What you will do: Your task is to copy the records that follow exactly, minus any images.

Start of Block

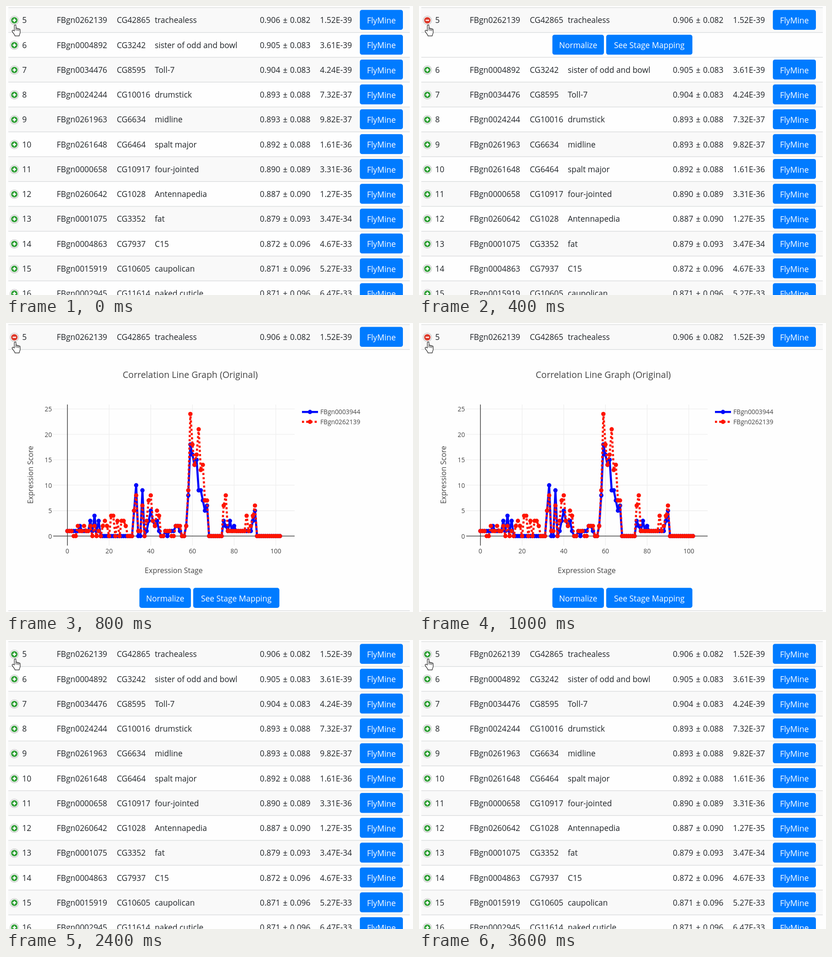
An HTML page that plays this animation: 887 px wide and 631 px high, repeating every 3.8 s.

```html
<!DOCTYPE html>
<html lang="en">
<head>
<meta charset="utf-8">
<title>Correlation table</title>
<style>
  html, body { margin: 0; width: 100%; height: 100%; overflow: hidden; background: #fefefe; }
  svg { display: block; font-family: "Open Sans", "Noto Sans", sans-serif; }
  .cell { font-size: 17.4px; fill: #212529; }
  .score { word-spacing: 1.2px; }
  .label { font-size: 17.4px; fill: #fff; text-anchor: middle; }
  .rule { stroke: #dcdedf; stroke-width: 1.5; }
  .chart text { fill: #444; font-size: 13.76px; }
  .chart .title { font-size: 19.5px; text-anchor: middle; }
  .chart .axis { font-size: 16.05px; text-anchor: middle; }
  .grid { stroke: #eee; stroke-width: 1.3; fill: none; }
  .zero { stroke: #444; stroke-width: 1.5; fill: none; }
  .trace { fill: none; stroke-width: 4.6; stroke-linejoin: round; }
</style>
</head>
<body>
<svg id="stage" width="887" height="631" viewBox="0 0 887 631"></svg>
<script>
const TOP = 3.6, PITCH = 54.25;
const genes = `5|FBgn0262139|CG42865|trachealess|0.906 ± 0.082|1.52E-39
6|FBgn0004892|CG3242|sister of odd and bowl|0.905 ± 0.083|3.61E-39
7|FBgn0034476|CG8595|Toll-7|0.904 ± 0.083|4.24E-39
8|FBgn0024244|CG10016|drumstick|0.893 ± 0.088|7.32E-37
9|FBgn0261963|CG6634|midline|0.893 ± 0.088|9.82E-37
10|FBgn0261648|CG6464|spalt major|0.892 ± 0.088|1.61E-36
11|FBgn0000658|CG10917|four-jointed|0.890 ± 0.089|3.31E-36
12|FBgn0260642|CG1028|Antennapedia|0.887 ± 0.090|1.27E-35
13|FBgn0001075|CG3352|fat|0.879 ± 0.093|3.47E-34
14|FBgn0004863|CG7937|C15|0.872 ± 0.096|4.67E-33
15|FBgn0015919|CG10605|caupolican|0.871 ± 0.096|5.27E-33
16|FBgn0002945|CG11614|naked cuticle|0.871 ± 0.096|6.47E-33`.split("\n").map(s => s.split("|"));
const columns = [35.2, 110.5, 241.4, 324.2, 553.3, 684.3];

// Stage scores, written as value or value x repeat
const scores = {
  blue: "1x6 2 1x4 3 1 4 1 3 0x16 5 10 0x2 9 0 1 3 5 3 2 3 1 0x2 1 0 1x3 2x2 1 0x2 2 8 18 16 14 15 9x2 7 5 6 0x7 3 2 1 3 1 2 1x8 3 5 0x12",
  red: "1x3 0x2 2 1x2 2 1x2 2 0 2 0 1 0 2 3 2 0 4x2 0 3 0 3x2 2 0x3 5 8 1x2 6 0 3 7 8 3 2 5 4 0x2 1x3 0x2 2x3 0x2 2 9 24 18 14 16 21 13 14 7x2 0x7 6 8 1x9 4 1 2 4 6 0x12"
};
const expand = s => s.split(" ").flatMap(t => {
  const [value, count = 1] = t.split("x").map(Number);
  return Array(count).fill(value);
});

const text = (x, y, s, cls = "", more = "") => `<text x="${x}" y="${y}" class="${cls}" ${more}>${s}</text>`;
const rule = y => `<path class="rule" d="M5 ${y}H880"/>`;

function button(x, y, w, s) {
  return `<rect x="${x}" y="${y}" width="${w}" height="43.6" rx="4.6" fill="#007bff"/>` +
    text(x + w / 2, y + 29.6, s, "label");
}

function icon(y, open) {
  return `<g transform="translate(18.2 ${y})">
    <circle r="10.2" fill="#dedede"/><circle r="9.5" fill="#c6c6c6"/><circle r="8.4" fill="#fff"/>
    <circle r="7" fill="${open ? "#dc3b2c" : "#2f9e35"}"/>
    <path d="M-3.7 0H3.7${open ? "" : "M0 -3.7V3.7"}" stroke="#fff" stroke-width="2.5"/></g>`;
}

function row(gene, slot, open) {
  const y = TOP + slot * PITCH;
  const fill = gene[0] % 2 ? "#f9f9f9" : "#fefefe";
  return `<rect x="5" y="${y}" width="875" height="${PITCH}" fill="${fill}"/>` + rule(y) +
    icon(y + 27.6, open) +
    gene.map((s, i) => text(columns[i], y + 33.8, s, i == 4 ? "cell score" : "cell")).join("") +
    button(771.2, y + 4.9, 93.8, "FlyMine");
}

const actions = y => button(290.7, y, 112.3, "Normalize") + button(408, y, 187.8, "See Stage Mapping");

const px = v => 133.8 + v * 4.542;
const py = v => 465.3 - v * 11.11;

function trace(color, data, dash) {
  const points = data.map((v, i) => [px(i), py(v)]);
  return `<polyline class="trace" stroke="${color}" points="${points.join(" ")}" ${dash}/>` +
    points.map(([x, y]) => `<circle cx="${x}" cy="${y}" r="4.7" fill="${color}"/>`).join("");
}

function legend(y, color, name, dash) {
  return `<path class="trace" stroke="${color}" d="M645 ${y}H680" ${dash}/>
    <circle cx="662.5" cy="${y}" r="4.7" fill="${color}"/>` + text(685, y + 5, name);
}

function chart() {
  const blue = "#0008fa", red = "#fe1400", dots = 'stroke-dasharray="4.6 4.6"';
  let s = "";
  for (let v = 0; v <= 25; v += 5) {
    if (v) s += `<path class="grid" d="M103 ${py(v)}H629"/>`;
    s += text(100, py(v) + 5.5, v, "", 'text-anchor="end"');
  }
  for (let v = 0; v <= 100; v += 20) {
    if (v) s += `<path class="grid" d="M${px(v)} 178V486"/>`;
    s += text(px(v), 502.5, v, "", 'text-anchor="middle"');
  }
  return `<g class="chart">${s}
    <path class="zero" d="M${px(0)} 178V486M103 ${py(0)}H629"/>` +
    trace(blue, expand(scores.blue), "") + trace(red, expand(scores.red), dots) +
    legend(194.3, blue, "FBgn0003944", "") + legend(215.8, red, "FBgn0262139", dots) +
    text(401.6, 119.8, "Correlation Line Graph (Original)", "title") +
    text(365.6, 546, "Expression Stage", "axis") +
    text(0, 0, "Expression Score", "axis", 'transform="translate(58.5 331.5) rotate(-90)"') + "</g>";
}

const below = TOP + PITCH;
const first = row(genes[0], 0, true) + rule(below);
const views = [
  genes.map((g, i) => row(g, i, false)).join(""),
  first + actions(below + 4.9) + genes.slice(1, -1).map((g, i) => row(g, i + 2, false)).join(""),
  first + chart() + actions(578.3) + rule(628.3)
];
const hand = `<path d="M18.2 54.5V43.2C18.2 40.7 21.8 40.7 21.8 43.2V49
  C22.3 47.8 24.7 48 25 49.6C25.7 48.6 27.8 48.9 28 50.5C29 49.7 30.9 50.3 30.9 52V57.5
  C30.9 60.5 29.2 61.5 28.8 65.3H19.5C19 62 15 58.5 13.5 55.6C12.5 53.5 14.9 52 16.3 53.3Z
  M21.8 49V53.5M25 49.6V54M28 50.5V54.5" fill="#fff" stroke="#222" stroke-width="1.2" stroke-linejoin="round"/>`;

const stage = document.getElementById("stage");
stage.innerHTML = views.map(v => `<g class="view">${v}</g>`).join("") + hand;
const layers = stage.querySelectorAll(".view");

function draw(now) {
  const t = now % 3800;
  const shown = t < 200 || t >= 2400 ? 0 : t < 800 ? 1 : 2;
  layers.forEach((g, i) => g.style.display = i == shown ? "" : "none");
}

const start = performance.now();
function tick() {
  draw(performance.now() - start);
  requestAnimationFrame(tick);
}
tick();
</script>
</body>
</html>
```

End of Block

Your response:
An HTML page that plays this animation: 887 px wide and 631 px high, repeating every 3.8 s.

```html
<!DOCTYPE html>
<html lang="en">
<head>
<meta charset="utf-8">
<title>Correlation table</title>
<style>
  html, body { margin: 0; width: 100%; height: 100%; overflow: hidden; background: #fefefe; }
  svg { display: block; font-family: "Open Sans", "Noto Sans", sans-serif; }
  .cell { font-size: 17.4px; fill: #212529; }
  .score { word-spacing: 1.2px; }
  .label { font-size: 17.4px; fill: #fff; text-anchor: middle; }
  .rule { stroke: #dcdedf; stroke-width: 1.5; }
  .chart text { fill: #444; font-size: 13.76px; }
  .chart .title { font-size: 19.5px; text-anchor: middle; }
  .chart .axis { font-size: 16.05px; text-anchor: middle; }
  .grid { stroke: #eee; stroke-width: 1.3; fill: none; }
  .zero { stroke: #444; stroke-width: 1.5; fill: none; }
  .trace { fill: none; stroke-width: 4.6; stroke-linejoin: round; }
</style>
</head>
<body>
<svg id="stage" width="887" height="631" viewBox="0 0 887 631"></svg>
<script>
const TOP = 3.6, PITCH = 54.25;
const genes = `5|FBgn0262139|CG42865|trachealess|0.906 ± 0.082|1.52E-39
6|FBgn0004892|CG3242|sister of odd and bowl|0.905 ± 0.083|3.61E-39
7|FBgn0034476|CG8595|Toll-7|0.904 ± 0.083|4.24E-39
8|FBgn0024244|CG10016|drumstick|0.893 ± 0.088|7.32E-37
9|FBgn0261963|CG6634|midline|0.893 ± 0.088|9.82E-37
10|FBgn0261648|CG6464|spalt major|0.892 ± 0.088|1.61E-36
11|FBgn0000658|CG10917|four-jointed|0.890 ± 0.089|3.31E-36
12|FBgn0260642|CG1028|Antennapedia|0.887 ± 0.090|1.27E-35
13|FBgn0001075|CG3352|fat|0.879 ± 0.093|3.47E-34
14|FBgn0004863|CG7937|C15|0.872 ± 0.096|4.67E-33
15|FBgn0015919|CG10605|caupolican|0.871 ± 0.096|5.27E-33
16|FBgn0002945|CG11614|naked cuticle|0.871 ± 0.096|6.47E-33`.split("\n").map(s => s.split("|"));
const columns = [35.2, 110.5, 241.4, 324.2, 553.3, 684.3];

// Stage scores, written as value or value x repeat
const scores = {
  blue: "1x6 2 1x4 3 1 4 1 3 0x16 5 10 0x2 9 0 1 3 5 3 2 3 1 0x2 1 0 1x3 2x2 1 0x2 2 8 18 16 14 15 9x2 7 5 6 0x7 3 2 1 3 1 2 1x8 3 5 0x12",
  red: "1x3 0x2 2 1x2 2 1x2 2 0 2 0 1 0 2 3 2 0 4x2 0 3 0 3x2 2 0x3 5 8 1x2 6 0 3 7 8 3 2 5 4 0x2 1x3 0x2 2x3 0x2 2 9 24 18 14 16 21 13 14 7x2 0x7 6 8 1x9 4 1 2 4 6 0x12"
};
const expand = s => s.split(" ").flatMap(t => {
  const [value, count = 1] = t.split("x").map(Number);
  return Array(count).fill(value);
});

const text = (x, y, s, cls = "", more = "") => `<text x="${x}" y="${y}" class="${cls}" ${more}>${s}</text>`;
const rule = y => `<path class="rule" d="M5 ${y}H880"/>`;

function button(x, y, w, s) {
  return `<rect x="${x}" y="${y}" width="${w}" height="43.6" rx="4.6" fill="#007bff"/>` +
    text(x + w / 2, y + 29.6, s, "label");
}

function icon(y, open) {
  return `<g transform="translate(18.2 ${y})">
    <circle r="10.2" fill="#dedede"/><circle r="9.5" fill="#c6c6c6"/><circle r="8.4" fill="#fff"/>
    <circle r="7" fill="${open ? "#dc3b2c" : "#2f9e35"}"/>
    <path d="M-3.7 0H3.7${open ? "" : "M0 -3.7V3.7"}" stroke="#fff" stroke-width="2.5"/></g>`;
}

function row(gene, slot, open) {
  const y = TOP + slot * PITCH;
  const fill = gene[0] % 2 ? "#f9f9f9" : "#fefefe";
  return `<rect x="5" y="${y}" width="875" height="${PITCH}" fill="${fill}"/>` + rule(y) +
    icon(y + 27.6, open) +
    gene.map((s, i) => text(columns[i], y + 33.8, s, i == 4 ? "cell score" : "cell")).join("") +
    button(771.2, y + 4.9, 93.8, "FlyMine");
}

const actions = y => button(290.7, y, 112.3, "Normalize") + button(408, y, 187.8, "See Stage Mapping");

const px = v => 133.8 + v * 4.542;
const py = v => 465.3 - v * 11.11;

function trace(color, data, dash) {
  const points = data.map((v, i) => [px(i), py(v)]);
  return `<polyline class="trace" stroke="${color}" points="${points.join(" ")}" ${dash}/>` +
    points.map(([x, y]) => `<circle cx="${x}" cy="${y}" r="4.7" fill="${color}"/>`).join("");
}

function legend(y, color, name, dash) {
  return `<path class="trace" stroke="${color}" d="M645 ${y}H680" ${dash}/>
    <circle cx="662.5" cy="${y}" r="4.7" fill="${color}"/>` + text(685, y + 5, name);
}

function chart() {
  const blue = "#0008fa", red = "#fe1400", dots = 'stroke-dasharray="4.6 4.6"';
  let s = "";
  for (let v = 0; v <= 25; v += 5) {
    if (v) s += `<path class="grid" d="M103 ${py(v)}H629"/>`;
    s += text(100, py(v) + 5.5, v, "", 'text-anchor="end"');
  }
  for (let v = 0; v <= 100; v += 20) {
    if (v) s += `<path class="grid" d="M${px(v)} 178V486"/>`;
    s += text(px(v), 502.5, v, "", 'text-anchor="middle"');
  }
  return `<g class="chart">${s}
    <path class="zero" d="M${px(0)} 178V486M103 ${py(0)}H629"/>` +
    trace(blue, expand(scores.blue), "") + trace(red, expand(scores.red), dots) +
    legend(194.3, blue, "FBgn0003944", "") + legend(215.8, red, "FBgn0262139", dots) +
    text(401.6, 119.8, "Correlation Line Graph (Original)", "title") +
    text(365.6, 546, "Expression Stage", "axis") +
    text(0, 0, "Expression Score", "axis", 'transform="translate(58.5 331.5) rotate(-90)"') + "</g>";
}

const below = TOP + PITCH;
const first = row(genes[0], 0, true) + rule(below);
const views = [
  genes.map((g, i) => row(g, i, false)).join(""),
  first + actions(below + 4.9) + genes.slice(1, -1).map((g, i) => row(g, i + 2, false)).join(""),
  first + chart() + actions(578.3) + rule(628.3)
];
const hand = `<path d="M18.2 54.5V43.2C18.2 40.7 21.8 40.7 21.8 43.2V49
  C22.3 47.8 24.7 48 25 49.6C25.7 48.6 27.8 48.9 28 50.5C29 49.7 30.9 50.3 30.9 52V57.5
  C30.9 60.5 29.2 61.5 28.8 65.3H19.5C19 62 15 58.5 13.5 55.6C12.5 53.5 14.9 52 16.3 53.3Z
  M21.8 49V53.5M25 49.6V54M28 50.5V54.5" fill="#fff" stroke="#222" stroke-width="1.2" stroke-linejoin="round"/>`;

const stage = document.getElementById("stage");
stage.innerHTML = views.map(v => `<g class="view">${v}</g>`).join("") + hand;
const layers = stage.querySelectorAll(".view");

function draw(now) {
  const t = now % 3800;
  const shown = t < 200 || t >= 2400 ? 0 : t < 800 ? 1 : 2;
  layers.forEach((g, i) => g.style.display = i == shown ? "" : "none");
}

const start = performance.now();
function tick() {
  draw(performance.now() - start);
  requestAnimationFrame(tick);
}
tick();
</script>
</body>
</html>
```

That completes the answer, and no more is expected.